Go through the listing below and work out how many lines hold "html"; reply with the figure alone.
** Opening INPUT FOR THIS TASK block **
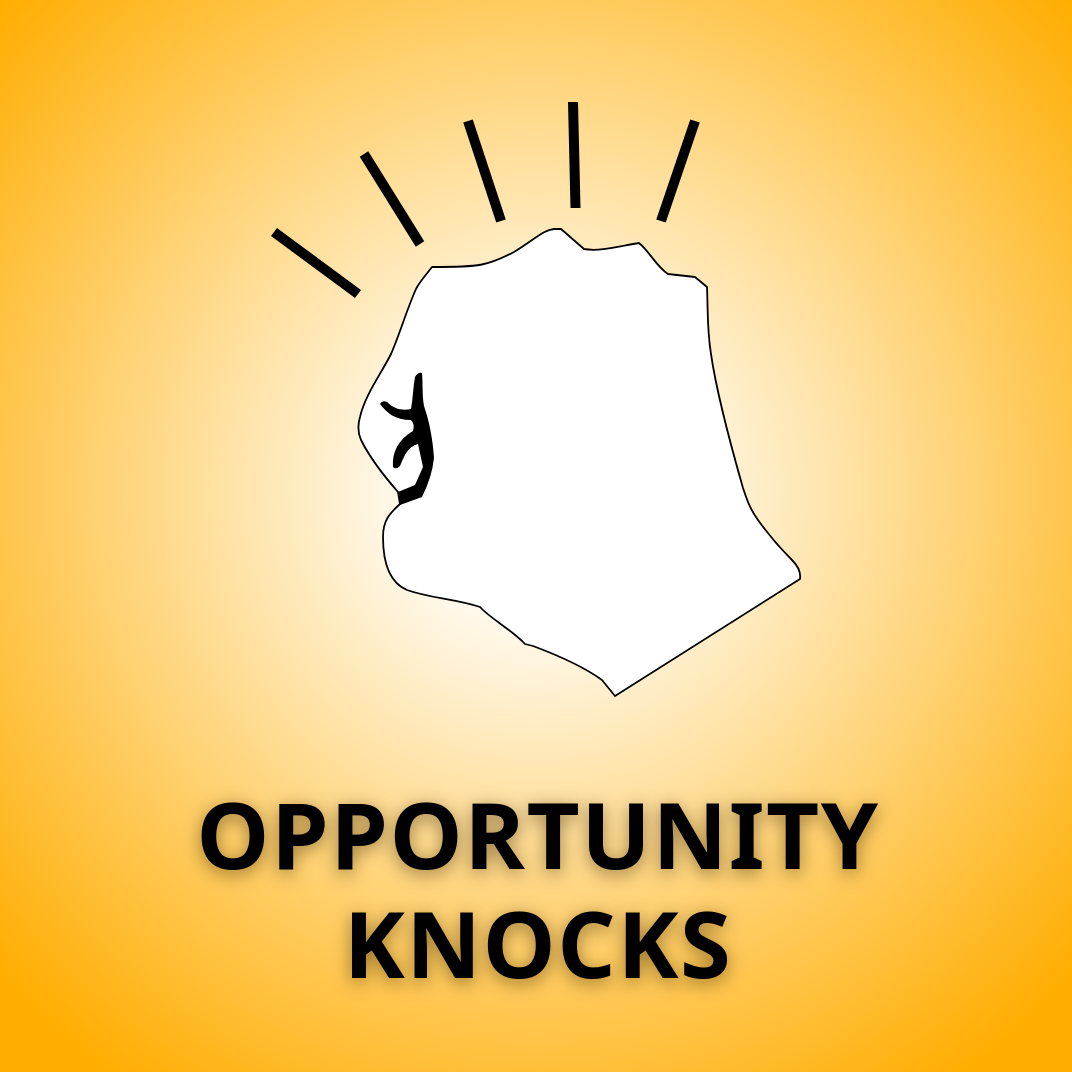
<!DOCTYPE html>
<html lang="en">
<head>
<meta charset="utf-8">
<title>Opportunity Knocks</title>
<style>
:root {
  --ink: #000;
  --hand: #fff;
  --glow: #fff;
  --amber: #ffad00;
  --text-shadow: rgba(70, 45, 0, .55);
}
* { box-sizing: border-box; }
html, body { margin: 0; width: 1072px; height: 1072px; overflow: hidden; }
.poster {
  position: relative;
  width: 1072px;
  height: 1072px;
  overflow: hidden;
  background: radial-gradient(circle 725px at 536px 490px, var(--glow) 0, var(--glow) 12%, var(--amber) 100%);
}
.illustration { position: absolute; inset: 0; display: block; }
.knock-lines { stroke: var(--ink); stroke-width: 10; }
.fist-outline { fill: var(--hand); stroke: var(--ink); stroke-width: 1.8; stroke-linejoin: round; }
.finger-creases { fill: var(--ink); }
.headline {
  position: absolute;
  top: 779px;
  left: 0;
  width: 1076px;
  margin: 0;
  color: var(--ink);
  font: 700 92px/109px "Noto Sans", "Open Sans", sans-serif;
  font-kerning: none;
  letter-spacing: 1.5px;
  text-align: center;
  text-shadow: 0 4px 18px var(--text-shadow);
}
.headline span { display: block; white-space: nowrap; }
</style>
</head>
<body>
<main class="poster">
  <svg class="illustration" width="1072" height="1072" viewBox="0 0 1072 1072" role="img" aria-label="A fist knocking">
    <g class="knock-lines">
      <line x1="274" y1="232" x2="358" y2="294"/>
      <line x1="364" y1="154" x2="420" y2="244"/>
      <line x1="468" y1="121" x2="501" y2="221"/>
      <line x1="573" y1="102" x2="575.5" y2="208"/>
      <line x1="695" y1="121" x2="661" y2="221"/>
    </g>
    <path class="fist-outline" d="M432 267 C480 267 487 266 514 252 C534 240 543 230 554 229 L561 229 L584 249 C600 252 620 246 639 243 C650 252 656 266 668 274 L695 277 L707 287 C708 310 707 330 711 354 C717 396 731 446 743 488 C747 500 750 509 758 520 C768 534 781 549 792 560 C798 566 801 572 800 579 L615 696 L602 680 C580 664 549 652 533 646 L525 644 C512 630 491 619 480 607 C456 599 429 598 407 590 C388 582 383 560 383 537 C383 520 390 513 400 504 L398 492 C384 476 369 456 361 440 C358 433 357 427 360 417 C365 395 381 374 391 354 C399 336 407 309 416 289 C420 281 426 275 432 267 Z"/>
    <path class="finger-creases" d="M415 377 Q418 372 422 373 C423 385 422 394 424 406 C429 420 433 440 434 458 Q432 477 422 497 L400 505 L398 492 L415 485 L423 467 L418 444 C408 447 405 454 400 466 Q396 470 393 467 C392 452 398 440 413 431 Q415 424 411 420 C395 420 387 413 380 404 Q382 400 387 402 C394 409 402 411 411 409 C413 398 413 388 415 377 Z"/>
  </svg>
  <h1 class="headline"><span>OPPORTUNITY</span><span>KNOCKS</span></h1>
</main>
</body>
</html>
** Closing INPUT FOR THIS TASK block **
> ANSWER SECTION:
4